Last week, I took a continuing education course on the practice of mediation. The group taking the course was diverse with numerous HR professionals, a minister and some federal employees that find themselves managing labor disputes and a number of lawyers. I’m a pastor and a lawyer so I hit a couple of the categories, I suppose.
One of the more interesting presentations was focused on the idea of apology as a tool towards reconciliation. Obviously, reconciliation will facilitate dispute resolution which is the whole point of mediation. The thought was easy enough; apology facilitates forgiveness which produces reconciliation and dispute resolution.
Apology depends on humility and courage for the apology giver to be willing to be vulnerable enough to admit a wrong. The admission of the wrong doesn’t assure forgiveness so the confession opens up the apologizer to the embarrassment and exposure that comes in the wake of their apology. Yet it is a powerful tool in breaking deadlocks of disagreement if one of the parties is willing to go there.
I’ve worked in dispute resolution in faith-based as well as secular settings for decades. While this training was predominately focused on secular mediation, the truth of faith was seeping over into the practice of the world. Faith, at least faith in Jesus, is based on grace and the receipt of forgiveness.

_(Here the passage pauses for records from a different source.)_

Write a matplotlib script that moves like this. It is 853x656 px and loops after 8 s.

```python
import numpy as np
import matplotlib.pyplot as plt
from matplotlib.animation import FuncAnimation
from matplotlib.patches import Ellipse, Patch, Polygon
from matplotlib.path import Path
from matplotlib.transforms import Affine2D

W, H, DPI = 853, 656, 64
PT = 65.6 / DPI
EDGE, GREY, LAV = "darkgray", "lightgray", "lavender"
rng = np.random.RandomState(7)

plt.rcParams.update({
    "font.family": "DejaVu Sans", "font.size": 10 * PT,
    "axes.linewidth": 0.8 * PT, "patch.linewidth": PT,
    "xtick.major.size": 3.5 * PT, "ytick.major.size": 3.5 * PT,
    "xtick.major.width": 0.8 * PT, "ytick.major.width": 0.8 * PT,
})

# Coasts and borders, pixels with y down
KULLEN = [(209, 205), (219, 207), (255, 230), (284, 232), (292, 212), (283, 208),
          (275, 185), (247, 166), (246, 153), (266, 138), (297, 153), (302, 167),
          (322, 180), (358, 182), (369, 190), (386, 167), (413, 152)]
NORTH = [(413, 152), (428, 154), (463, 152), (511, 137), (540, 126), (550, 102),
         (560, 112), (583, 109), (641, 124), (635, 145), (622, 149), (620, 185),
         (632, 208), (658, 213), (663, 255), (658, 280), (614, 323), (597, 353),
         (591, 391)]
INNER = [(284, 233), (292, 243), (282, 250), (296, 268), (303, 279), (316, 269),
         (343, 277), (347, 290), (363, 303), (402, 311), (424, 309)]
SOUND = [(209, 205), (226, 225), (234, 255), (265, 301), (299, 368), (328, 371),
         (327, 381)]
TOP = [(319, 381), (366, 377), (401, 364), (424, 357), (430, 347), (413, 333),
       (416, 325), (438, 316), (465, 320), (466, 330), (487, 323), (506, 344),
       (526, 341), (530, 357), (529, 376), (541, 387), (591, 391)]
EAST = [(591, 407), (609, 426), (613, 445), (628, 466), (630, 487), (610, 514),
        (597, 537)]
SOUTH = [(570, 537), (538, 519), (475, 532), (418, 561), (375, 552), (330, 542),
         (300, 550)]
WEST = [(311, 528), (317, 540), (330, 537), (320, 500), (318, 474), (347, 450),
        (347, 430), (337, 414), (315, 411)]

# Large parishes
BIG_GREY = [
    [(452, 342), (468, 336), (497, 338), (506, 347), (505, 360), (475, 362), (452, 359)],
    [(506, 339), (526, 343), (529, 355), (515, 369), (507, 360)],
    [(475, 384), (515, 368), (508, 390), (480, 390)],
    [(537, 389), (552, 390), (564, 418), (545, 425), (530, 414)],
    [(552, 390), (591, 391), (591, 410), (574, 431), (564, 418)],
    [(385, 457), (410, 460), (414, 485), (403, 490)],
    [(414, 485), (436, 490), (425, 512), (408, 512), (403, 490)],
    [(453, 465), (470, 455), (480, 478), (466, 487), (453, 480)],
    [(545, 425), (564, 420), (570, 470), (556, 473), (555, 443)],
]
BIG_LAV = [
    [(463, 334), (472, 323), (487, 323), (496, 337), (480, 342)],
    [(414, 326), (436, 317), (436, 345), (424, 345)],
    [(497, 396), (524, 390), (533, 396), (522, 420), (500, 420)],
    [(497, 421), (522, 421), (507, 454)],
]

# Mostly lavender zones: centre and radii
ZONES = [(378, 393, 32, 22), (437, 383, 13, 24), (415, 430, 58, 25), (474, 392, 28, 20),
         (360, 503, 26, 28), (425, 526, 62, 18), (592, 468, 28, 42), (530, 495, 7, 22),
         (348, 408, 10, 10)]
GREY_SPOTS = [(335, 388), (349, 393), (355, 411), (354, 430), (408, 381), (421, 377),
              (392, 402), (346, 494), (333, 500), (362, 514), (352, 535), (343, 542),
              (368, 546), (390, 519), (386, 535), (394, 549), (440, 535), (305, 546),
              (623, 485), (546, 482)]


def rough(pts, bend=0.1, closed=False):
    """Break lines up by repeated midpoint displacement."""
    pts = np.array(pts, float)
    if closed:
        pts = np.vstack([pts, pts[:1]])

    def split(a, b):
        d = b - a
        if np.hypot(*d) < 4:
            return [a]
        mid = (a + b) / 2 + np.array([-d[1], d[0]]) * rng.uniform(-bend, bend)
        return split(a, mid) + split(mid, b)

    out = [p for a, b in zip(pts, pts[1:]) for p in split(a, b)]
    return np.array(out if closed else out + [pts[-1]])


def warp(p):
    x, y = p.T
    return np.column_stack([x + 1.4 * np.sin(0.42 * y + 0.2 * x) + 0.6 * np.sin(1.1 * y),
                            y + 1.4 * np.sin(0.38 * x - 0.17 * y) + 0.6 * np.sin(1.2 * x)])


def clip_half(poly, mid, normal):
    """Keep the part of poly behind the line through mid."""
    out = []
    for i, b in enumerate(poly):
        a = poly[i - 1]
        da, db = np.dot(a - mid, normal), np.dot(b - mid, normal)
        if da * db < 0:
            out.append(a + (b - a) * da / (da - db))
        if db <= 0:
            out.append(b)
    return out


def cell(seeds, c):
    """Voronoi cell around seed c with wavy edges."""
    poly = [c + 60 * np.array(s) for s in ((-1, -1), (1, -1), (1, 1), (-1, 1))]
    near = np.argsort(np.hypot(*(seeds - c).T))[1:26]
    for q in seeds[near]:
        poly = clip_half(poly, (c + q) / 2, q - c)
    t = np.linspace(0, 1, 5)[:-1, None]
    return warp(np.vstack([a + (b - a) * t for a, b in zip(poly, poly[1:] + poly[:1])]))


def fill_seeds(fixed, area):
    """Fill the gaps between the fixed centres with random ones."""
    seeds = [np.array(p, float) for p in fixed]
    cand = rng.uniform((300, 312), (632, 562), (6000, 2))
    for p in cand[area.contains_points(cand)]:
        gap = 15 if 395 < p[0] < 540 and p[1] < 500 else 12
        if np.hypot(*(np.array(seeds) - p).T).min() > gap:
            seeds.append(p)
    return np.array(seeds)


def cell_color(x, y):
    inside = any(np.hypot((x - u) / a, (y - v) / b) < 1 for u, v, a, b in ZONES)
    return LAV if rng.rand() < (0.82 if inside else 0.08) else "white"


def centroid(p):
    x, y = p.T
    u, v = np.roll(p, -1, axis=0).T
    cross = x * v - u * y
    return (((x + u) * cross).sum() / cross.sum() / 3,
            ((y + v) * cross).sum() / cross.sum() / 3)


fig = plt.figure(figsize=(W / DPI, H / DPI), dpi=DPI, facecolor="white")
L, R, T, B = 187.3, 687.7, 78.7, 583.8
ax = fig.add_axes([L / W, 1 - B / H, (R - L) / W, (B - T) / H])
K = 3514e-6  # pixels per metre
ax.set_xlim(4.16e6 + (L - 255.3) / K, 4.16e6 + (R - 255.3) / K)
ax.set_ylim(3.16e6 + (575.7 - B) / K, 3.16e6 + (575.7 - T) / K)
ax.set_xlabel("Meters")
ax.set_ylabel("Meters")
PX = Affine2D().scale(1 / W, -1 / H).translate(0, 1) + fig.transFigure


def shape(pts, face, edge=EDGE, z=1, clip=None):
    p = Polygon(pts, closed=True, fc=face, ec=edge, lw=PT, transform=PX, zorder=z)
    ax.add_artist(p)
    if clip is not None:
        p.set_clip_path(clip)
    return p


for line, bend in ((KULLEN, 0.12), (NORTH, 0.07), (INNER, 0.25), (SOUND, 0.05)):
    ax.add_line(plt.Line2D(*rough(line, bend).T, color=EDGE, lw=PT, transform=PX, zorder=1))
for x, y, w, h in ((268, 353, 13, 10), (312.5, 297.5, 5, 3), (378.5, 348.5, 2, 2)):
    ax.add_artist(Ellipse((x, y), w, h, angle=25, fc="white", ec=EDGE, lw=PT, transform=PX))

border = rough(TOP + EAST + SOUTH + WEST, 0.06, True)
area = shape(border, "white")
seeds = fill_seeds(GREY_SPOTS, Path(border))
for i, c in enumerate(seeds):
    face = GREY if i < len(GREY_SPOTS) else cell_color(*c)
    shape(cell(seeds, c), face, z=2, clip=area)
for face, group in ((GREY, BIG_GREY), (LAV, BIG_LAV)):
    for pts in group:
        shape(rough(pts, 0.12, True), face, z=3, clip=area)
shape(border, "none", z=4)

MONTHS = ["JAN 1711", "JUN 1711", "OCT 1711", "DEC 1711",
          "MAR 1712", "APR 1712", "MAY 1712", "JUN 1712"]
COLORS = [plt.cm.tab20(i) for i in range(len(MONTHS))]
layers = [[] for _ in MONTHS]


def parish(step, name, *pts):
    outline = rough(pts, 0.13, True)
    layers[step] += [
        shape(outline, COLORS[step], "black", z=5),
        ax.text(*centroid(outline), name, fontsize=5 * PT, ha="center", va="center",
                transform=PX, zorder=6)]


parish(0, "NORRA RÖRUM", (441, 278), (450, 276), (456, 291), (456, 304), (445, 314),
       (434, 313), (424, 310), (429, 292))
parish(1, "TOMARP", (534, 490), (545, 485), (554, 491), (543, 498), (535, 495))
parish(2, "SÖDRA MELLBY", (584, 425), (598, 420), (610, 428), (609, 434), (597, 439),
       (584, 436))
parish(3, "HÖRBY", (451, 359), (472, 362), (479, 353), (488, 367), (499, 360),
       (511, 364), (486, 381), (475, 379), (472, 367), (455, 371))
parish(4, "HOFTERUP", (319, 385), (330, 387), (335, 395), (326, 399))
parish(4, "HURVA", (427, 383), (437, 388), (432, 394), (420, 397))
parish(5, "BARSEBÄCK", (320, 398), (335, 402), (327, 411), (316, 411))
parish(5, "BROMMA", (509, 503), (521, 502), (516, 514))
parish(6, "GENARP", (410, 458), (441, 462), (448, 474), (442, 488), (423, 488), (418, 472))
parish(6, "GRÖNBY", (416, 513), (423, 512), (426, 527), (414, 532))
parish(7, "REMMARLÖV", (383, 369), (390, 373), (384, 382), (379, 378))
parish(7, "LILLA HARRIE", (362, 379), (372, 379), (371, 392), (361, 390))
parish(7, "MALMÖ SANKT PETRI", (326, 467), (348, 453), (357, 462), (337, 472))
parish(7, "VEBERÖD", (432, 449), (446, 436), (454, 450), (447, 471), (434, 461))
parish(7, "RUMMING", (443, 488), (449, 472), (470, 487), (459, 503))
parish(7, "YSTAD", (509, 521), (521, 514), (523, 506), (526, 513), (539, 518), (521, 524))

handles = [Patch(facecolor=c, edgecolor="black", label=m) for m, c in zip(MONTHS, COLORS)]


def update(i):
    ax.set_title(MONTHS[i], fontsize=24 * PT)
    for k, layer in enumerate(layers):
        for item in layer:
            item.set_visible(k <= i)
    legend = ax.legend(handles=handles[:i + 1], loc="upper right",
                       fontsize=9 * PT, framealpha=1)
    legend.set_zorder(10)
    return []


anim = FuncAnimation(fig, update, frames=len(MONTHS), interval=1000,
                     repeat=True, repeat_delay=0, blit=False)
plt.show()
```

To step into that forgiveness, repentance is the turn from one way of thinking to another. Repentance is a form of apology to God for wrong thinking and agreement with Him to realize His grace through Jesus.
Any of us that have experienced the joy of the freedom that comes in the wake of confession and forgiveness would likely endorse the power of apology. That’s with our rejection of and reconciliation with God, however. It may be harder to actually step towards forgiveness when hurts and offenses are fostered by others.
Here’s the thing; Jesus forgives us already. He died to forgive us. We don’t have to repent or apologize to be forgiven; we just have to repent or apologize to realize the benefit of His forgiveness. Eternal forgiveness is eternal; temporal realization of that forgiveness is available starting now and running into eternity. If we reject the availability of forgiveness now, we’ll miss the benefits of forgiveness eternally.
Apology is a powerful tool in dispute resolution derived from the eternal truth of reconciliation with God as Father. He is calling each of us to Him through Jesus and His grace. If we receive His grace, we are more willing to offer grace and where we know forgiveness, we are likely to give forgiveness. Where we know the power of reconciliation from the Source of reconciliation, we are likely to be agents of reconciliation.